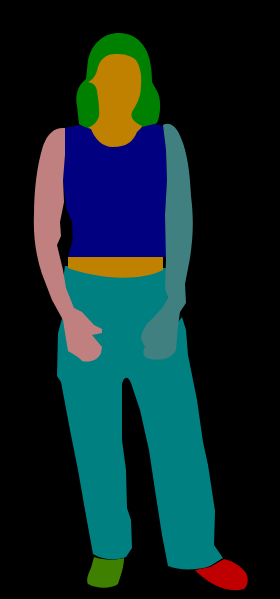
<!DOCTYPE html>
<html lang="en">
<head>
<meta charset="utf-8">
<title>Segmented figure</title>
<style>
:root {
  --background: #000000;
  --hair: #008000;
  --skin: #c08000;
  --top: #000080;
  --trousers: #008080;
  --arm-left: #c08080;
  --arm-right: #408080;
  --shoe-left: #408000;
  --shoe-right: #c00000;
}
html, body { margin: 0; background: var(--background); overflow: hidden; }
svg { display: block; width: 280px; height: 599px; }
.background { fill: var(--background); }
.hair { fill: var(--hair); }
.skin { fill: var(--skin); }
.top { fill: var(--top); }
.trousers { fill: var(--trousers); }
.arm-left { fill: var(--arm-left); }
.arm-right { fill: var(--arm-right); }
.shoe-left { fill: var(--shoe-left); }
.shoe-right { fill: var(--shoe-right); }
</style>
</head>
<body>
<svg viewBox="0 0 280 599" role="img" aria-label="Standing figure divided into flat coloured body and clothing regions">
  <rect class="background" width="280" height="599"/>
  <path class="hair" d="M119 33C104 33 92 43 88 60L86 79C77 86 75 96 77 106L79 124L90 131H140L157 123C161 114 161 100 158 93L152 82C152 69 150 56 145 48C139 38 130 33 119 33Z"/>
  <path class="skin" d="M116 54C105 54 99 60 97 71C95 77 92 80 88 82C93 83 96 85 97 91C98 98 99 103 99 110C100 116 98 121 93 125L88 128L100 150H132L142 126C134 122 130 118 132 112C137 104 141 97 141 85C142 75 140 66 136 60C130 55 124 54 116 54Z"/>
  <path class="trousers" d="M65 266L63 280L66 304L58 333L57 376L61 382L70 430L78 470L85 510L93 554C102 560 116 561 126 557L132 548L131 520L127 508L126 470L122 440V384C124 376 128 376 131 383L140 410L149 450L155 490L162 535L168 566C180 571 200 570 210 566L223 558L214 545L215 511L208 465L203 442L197 400L188 355L186 330L182 317L178 322L168 300L166 268Z"/>
  <path class="skin" d="M68 257H163V270C150 277 128 279 108 277C92 275 78 272 68 268Z"/>
  <path class="top" d="M65 128L79 125L91 129C95 139 102 147 113 147C126 147 133 142 137 132L142 127L154 124L163 126L166 150L167 180L165 215L167 257H68L73 239L72 222L66 207L63 178L65 155Z"/>
  <path class="arm-left" d="M65 128C56 127 48 132 43 146C37 165 34 190 34 214C33 236 36 256 42 274L52 300L63 320L65 333L68 351C74 355 78 356 82 361C90 363 98 360 101 353L102 347L97 341L92 335L102 333V329L94 325L82 312L74 308L66 288L63 270L57 245L61 236L60 222L64 202L63 180L65 155Z"/>
  <path class="arm-right" d="M163 125C170 121 177 127 181 138C187 152 190 172 191 196C194 220 193 238 190 258L185 284L186 303L180 312L178 326L176 350C172 359 160 361 150 359C143 358 142 352 145 347L141 339C142 329 147 323 153 318L163 307L168 298L165 288L166 260L165 215L167 180L166 150Z"/>
  <path class="shoe-left" d="M94 557C103 560 114 561 124 558C124 568 120 577 118 584C111 589 97 589 88 584C86 580 88 574 91 568Z"/>
  <path class="shoe-right" d="M195 570L210 567L224 559C233 561 241 566 246 573C249 579 248 586 244 589C234 592 222 589 213 584C205 579 199 575 195 570Z"/>
</svg>
</body>
</html>
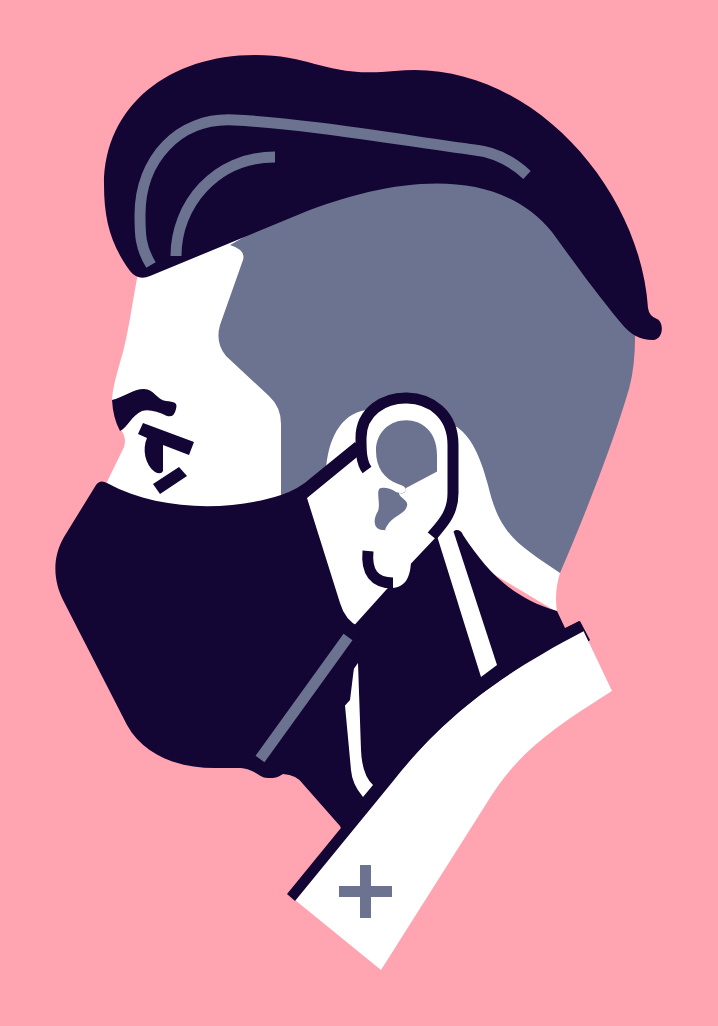
<!DOCTYPE html>
<html lang="en">
<head>
<meta charset="utf-8">
<title>Masked profile</title>
<style>
:root { --pink: #ffa4b0; --navy: #130534; --slate: #6b7390; --white: #fff; }
html, body { margin: 0; overflow: hidden; background: var(--pink); }
svg { display: block; width: 718px; height: 1026px; }
.pink { fill: var(--pink); }
.navy { fill: var(--navy); }
.slate { fill: var(--slate); }
.white { fill: var(--white); }
.line { fill: none; stroke: var(--navy); stroke-width: 11; }
.shine { fill: none; stroke: var(--slate); stroke-width: 11; }
</style>
</head>
<body>
<svg viewBox="0 0 718 1026" role="img" aria-label="Profile of a man with a quiff wearing a face mask">
  <rect class="pink" width="718" height="1026"/>

  <g id="head">
    <path class="white" d="M138 274C134 292 129 330 123 352C118 370 113 385 112 400L121 430Q127 438 124 447L106 484L200 560L360 640L470 560L557 612Q554 592 560 573L520 400L300 200Z"/>
    <path class="slate" d="M230 245Q246 250 243 260L220 325Q215 343 226 356L269 396Q281 407 281 424V496Q305 490 326 470C328 440 340 414 366 410L457 427C474 439 482 463 488 485C500 537 520 545 560 573C588 508 614 440 629 389Q636 364 635 325L560 190L420 160L300 205Z"/>
  </g>

  <g id="neck">
    <path class="navy" d="M350 630L386 590L438 535H452C453 528 461 529 463 535C488 573 514 599 557 611L565 628L580 621L590 640L350 850L340 826L303 784Q297 775 283 774L250 700Z"/>
    <path class="white" d="M437 536L453 530L497 665L481 677Z"/>
    <path class="white" d="M343 684L358 663L361 750Q362 775 373 785L363 797Q352 784 351 770Z"/>
  </g>

  <g id="collar">
    <path class="white" d="M295 900L388 786C440 722 490 680 583 630L612 691C550 730 517 754 488 801L381 970Z"/>
    <path class="navy" d="M287 894L385 774C430 718 485 671 579 621L584 631C490 680 440 722 394 780L295 901Z"/>
    <path class="slate" d="M360 865H371V886H392V897H371V918H360V897H339V886H360Z"/>
  </g>

  <g id="mask">
    <path class="navy" d="M96 485Q100 479 107 483C160 512 232 511 281 495Q299 489 312 477L355 442L362 453L307 498L340 603Q345 620 359 627L350 700L283 774C277 778 275 778 268 778C258 778 256 769 240 768H215C176 768 143 754 127 725L64 602C52 579 53 556 64 537Z"/>
    <path class="shine" d="M348 637L260 759"/>
  </g>

  <g id="ear">
    <path class="white" d="M367 472L361 435C361 380 454 382 453 445V496C453 530 414 542 411 562C410 580 404 589 387 588C372 585 366 570 367 550Z"/>
    <path class="slate" d="M376 451C376 411 437 408 437 455V470C438 501 431 512 415 524C398 536 390 531 384 530C374 530 372 521 378 511C381 503 375 489 381 488Q388 487 396 492Q404 495 406 490Q406 486 398 484C384 479 376 467 376 451Z"/>
    <path class="white" d="M385 530C391 515 404 516 407 506C409 500 399 498 399 493Q406 495 406 488L440 470V515L400 543Z"/>
    <path class="line" d="M367 470C361 462 361 450 361 438C361 385 453 382 453 445V493C453 514 442 524 432 536"/>
    <path class="line" d="M368 551C366 572 374 583 393 583"/>
  </g>

  <g id="eye">
    <path class="navy" d="M112 400C124 397 133 389 144 389C154 389 157 400 166 401C174 402 178 402 176 409Q174 418 167 416C157 411 148 409 142 411C132 415 127 428 120 431Q113 418 112 400Z"/>
    <path class="navy" d="M143 423L194 442L189 455L163 445V471Q161 475 155 472C145 465 142 449 147 438L138 434Z"/>
    <path class="navy" d="M179 467L187 476L160 494L153 484Z"/>
  </g>

  <g id="quiff">
    <path class="navy" d="M130 271C111 245 104 220 104 185C104 105 170 55 255 55C315 55 325 78 395 71C525 57 640 185 648 308Q649 316 657 319C664 322 664 339 653 340C640 340 631 335 621 323C593 289 573 261 552 232C498 165 395 176 300 214L150 276Q138 281 130 271Z"/>
    <path class="shine" d="M151 265C140 247 140 234 140 215C140 160 178 117 234 120C300 123 395 139 475 150Q503 153 527 175"/>
    <path class="shine" d="M176 256C176 205 215 157 275 157"/>
  </g>
</svg>
</body>
</html>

■ Directions for this task:
Replicate the material above verbatim; images stay out of the copy.

■ Task result:
<!DOCTYPE html>
<html lang="en">
<head>
<meta charset="utf-8">
<title>Segmented figure</title>
<style>
:root {
  --background: #000000;
  --hair: #008000;
  --skin: #c08000;
  --top: #000080;
  --trousers: #008080;
  --arm-left: #c08080;
  --arm-right: #408080;
  --shoe-left: #408000;
  --shoe-right: #c00000;
}
html, body { margin: 0; background: var(--background); overflow: hidden; }
svg { display: block; width: 280px; height: 599px; }
.background { fill: var(--background); }
.hair { fill: var(--hair); }
.skin { fill: var(--skin); }
.top { fill: var(--top); }
.trousers { fill: var(--trousers); }
.arm-left { fill: var(--arm-left); }
.arm-right { fill: var(--arm-right); }
.shoe-left { fill: var(--shoe-left); }
.shoe-right { fill: var(--shoe-right); }
</style>
</head>
<body>
<svg viewBox="0 0 280 599" role="img" aria-label="Standing figure divided into flat coloured body and clothing regions">
  <rect class="background" width="280" height="599"/>
  <path class="hair" d="M119 33C104 33 92 43 88 60L86 79C77 86 75 96 77 106L79 124L90 131H140L157 123C161 114 161 100 158 93L152 82C152 69 150 56 145 48C139 38 130 33 119 33Z"/>
  <path class="skin" d="M116 54C105 54 99 60 97 71C95 77 92 80 88 82C93 83 96 85 97 91C98 98 99 103 99 110C100 116 98 121 93 125L88 128L100 150H132L142 126C134 122 130 118 132 112C137 104 141 97 141 85C142 75 140 66 136 60C130 55 124 54 116 54Z"/>
  <path class="trousers" d="M65 266L63 280L66 304L58 333L57 376L61 382L70 430L78 470L85 510L93 554C102 560 116 561 126 557L132 548L131 520L127 508L126 470L122 440V384C124 376 128 376 131 383L140 410L149 450L155 490L162 535L168 566C180 571 200 570 210 566L223 558L214 545L215 511L208 465L203 442L197 400L188 355L186 330L182 317L178 322L168 300L166 268Z"/>
  <path class="skin" d="M68 257H163V270C150 277 128 279 108 277C92 275 78 272 68 268Z"/>
  <path class="top" d="M65 128L79 125L91 129C95 139 102 147 113 147C126 147 133 142 137 132L142 127L154 124L163 126L166 150L167 180L165 215L167 257H68L73 239L72 222L66 207L63 178L65 155Z"/>
  <path class="arm-left" d="M65 128C56 127 48 132 43 146C37 165 34 190 34 214C33 236 36 256 42 274L52 300L63 320L65 333L68 351C74 355 78 356 82 361C90 363 98 360 101 353L102 347L97 341L92 335L102 333V329L94 325L82 312L74 308L66 288L63 270L57 245L61 236L60 222L64 202L63 180L65 155Z"/>
  <path class="arm-right" d="M163 125C170 121 177 127 181 138C187 152 190 172 191 196C194 220 193 238 190 258L185 284L186 303L180 312L178 326L176 350C172 359 160 361 150 359C143 358 142 352 145 347L141 339C142 329 147 323 153 318L163 307L168 298L165 288L166 260L165 215L167 180L166 150Z"/>
  <path class="shoe-left" d="M94 557C103 560 114 561 124 558C124 568 120 577 118 584C111 589 97 589 88 584C86 580 88 574 91 568Z"/>
  <path class="shoe-right" d="M195 570L210 567L224 559C233 561 241 566 246 573C249 579 248 586 244 589C234 592 222 589 213 584C205 579 199 575 195 570Z"/>
</svg>
</body>
</html>
<!DOCTYPE html>
<html lang="en">
<head>
<meta charset="utf-8">
<title>Masked profile</title>
<style>
:root { --pink: #ffa4b0; --navy: #130534; --slate: #6b7390; --white: #fff; }
html, body { margin: 0; overflow: hidden; background: var(--pink); }
svg { display: block; width: 718px; height: 1026px; }
.pink { fill: var(--pink); }
.navy { fill: var(--navy); }
.slate { fill: var(--slate); }
.white { fill: var(--white); }
.line { fill: none; stroke: var(--navy); stroke-width: 11; }
.shine { fill: none; stroke: var(--slate); stroke-width: 11; }
</style>
</head>
<body>
<svg viewBox="0 0 718 1026" role="img" aria-label="Profile of a man with a quiff wearing a face mask">
  <rect class="pink" width="718" height="1026"/>

  <g id="head">
    <path class="white" d="M138 274C134 292 129 330 123 352C118 370 113 385 112 400L121 430Q127 438 124 447L106 484L200 560L360 640L470 560L557 612Q554 592 560 573L520 400L300 200Z"/>
    <path class="slate" d="M230 245Q246 250 243 260L220 325Q215 343 226 356L269 396Q281 407 281 424V496Q305 490 326 470C328 440 340 414 366 410L457 427C474 439 482 463 488 485C500 537 520 545 560 573C588 508 614 440 629 389Q636 364 635 325L560 190L420 160L300 205Z"/>
  </g>

  <g id="neck">
    <path class="navy" d="M350 630L386 590L438 535H452C453 528 461 529 463 535C488 573 514 599 557 611L565 628L580 621L590 640L350 850L340 826L303 784Q297 775 283 774L250 700Z"/>
    <path class="white" d="M437 536L453 530L497 665L481 677Z"/>
    <path class="white" d="M343 684L358 663L361 750Q362 775 373 785L363 797Q352 784 351 770Z"/>
  </g>

  <g id="collar">
    <path class="white" d="M295 900L388 786C440 722 490 680 583 630L612 691C550 730 517 754 488 801L381 970Z"/>
    <path class="navy" d="M287 894L385 774C430 718 485 671 579 621L584 631C490 680 440 722 394 780L295 901Z"/>
    <path class="slate" d="M360 865H371V886H392V897H371V918H360V897H339V886H360Z"/>
  </g>

  <g id="mask">
    <path class="navy" d="M96 485Q100 479 107 483C160 512 232 511 281 495Q299 489 312 477L355 442L362 453L307 498L340 603Q345 620 359 627L350 700L283 774C277 778 275 778 268 778C258 778 256 769 240 768H215C176 768 143 754 127 725L64 602C52 579 53 556 64 537Z"/>
    <path class="shine" d="M348 637L260 759"/>
  </g>

  <g id="ear">
    <path class="white" d="M367 472L361 435C361 380 454 382 453 445V496C453 530 414 542 411 562C410 580 404 589 387 588C372 585 366 570 367 550Z"/>
    <path class="slate" d="M376 451C376 411 437 408 437 455V470C438 501 431 512 415 524C398 536 390 531 384 530C374 530 372 521 378 511C381 503 375 489 381 488Q388 487 396 492Q404 495 406 490Q406 486 398 484C384 479 376 467 376 451Z"/>
    <path class="white" d="M385 530C391 515 404 516 407 506C409 500 399 498 399 493Q406 495 406 488L440 470V515L400 543Z"/>
    <path class="line" d="M367 470C361 462 361 450 361 438C361 385 453 382 453 445V493C453 514 442 524 432 536"/>
    <path class="line" d="M368 551C366 572 374 583 393 583"/>
  </g>

  <g id="eye">
    <path class="navy" d="M112 400C124 397 133 389 144 389C154 389 157 400 166 401C174 402 178 402 176 409Q174 418 167 416C157 411 148 409 142 411C132 415 127 428 120 431Q113 418 112 400Z"/>
    <path class="navy" d="M143 423L194 442L189 455L163 445V471Q161 475 155 472C145 465 142 449 147 438L138 434Z"/>
    <path class="navy" d="M179 467L187 476L160 494L153 484Z"/>
  </g>

  <g id="quiff">
    <path class="navy" d="M130 271C111 245 104 220 104 185C104 105 170 55 255 55C315 55 325 78 395 71C525 57 640 185 648 308Q649 316 657 319C664 322 664 339 653 340C640 340 631 335 621 323C593 289 573 261 552 232C498 165 395 176 300 214L150 276Q138 281 130 271Z"/>
    <path class="shine" d="M151 265C140 247 140 234 140 215C140 160 178 117 234 120C300 123 395 139 475 150Q503 153 527 175"/>
    <path class="shine" d="M176 256C176 205 215 157 275 157"/>
  </g>
</svg>
</body>
</html>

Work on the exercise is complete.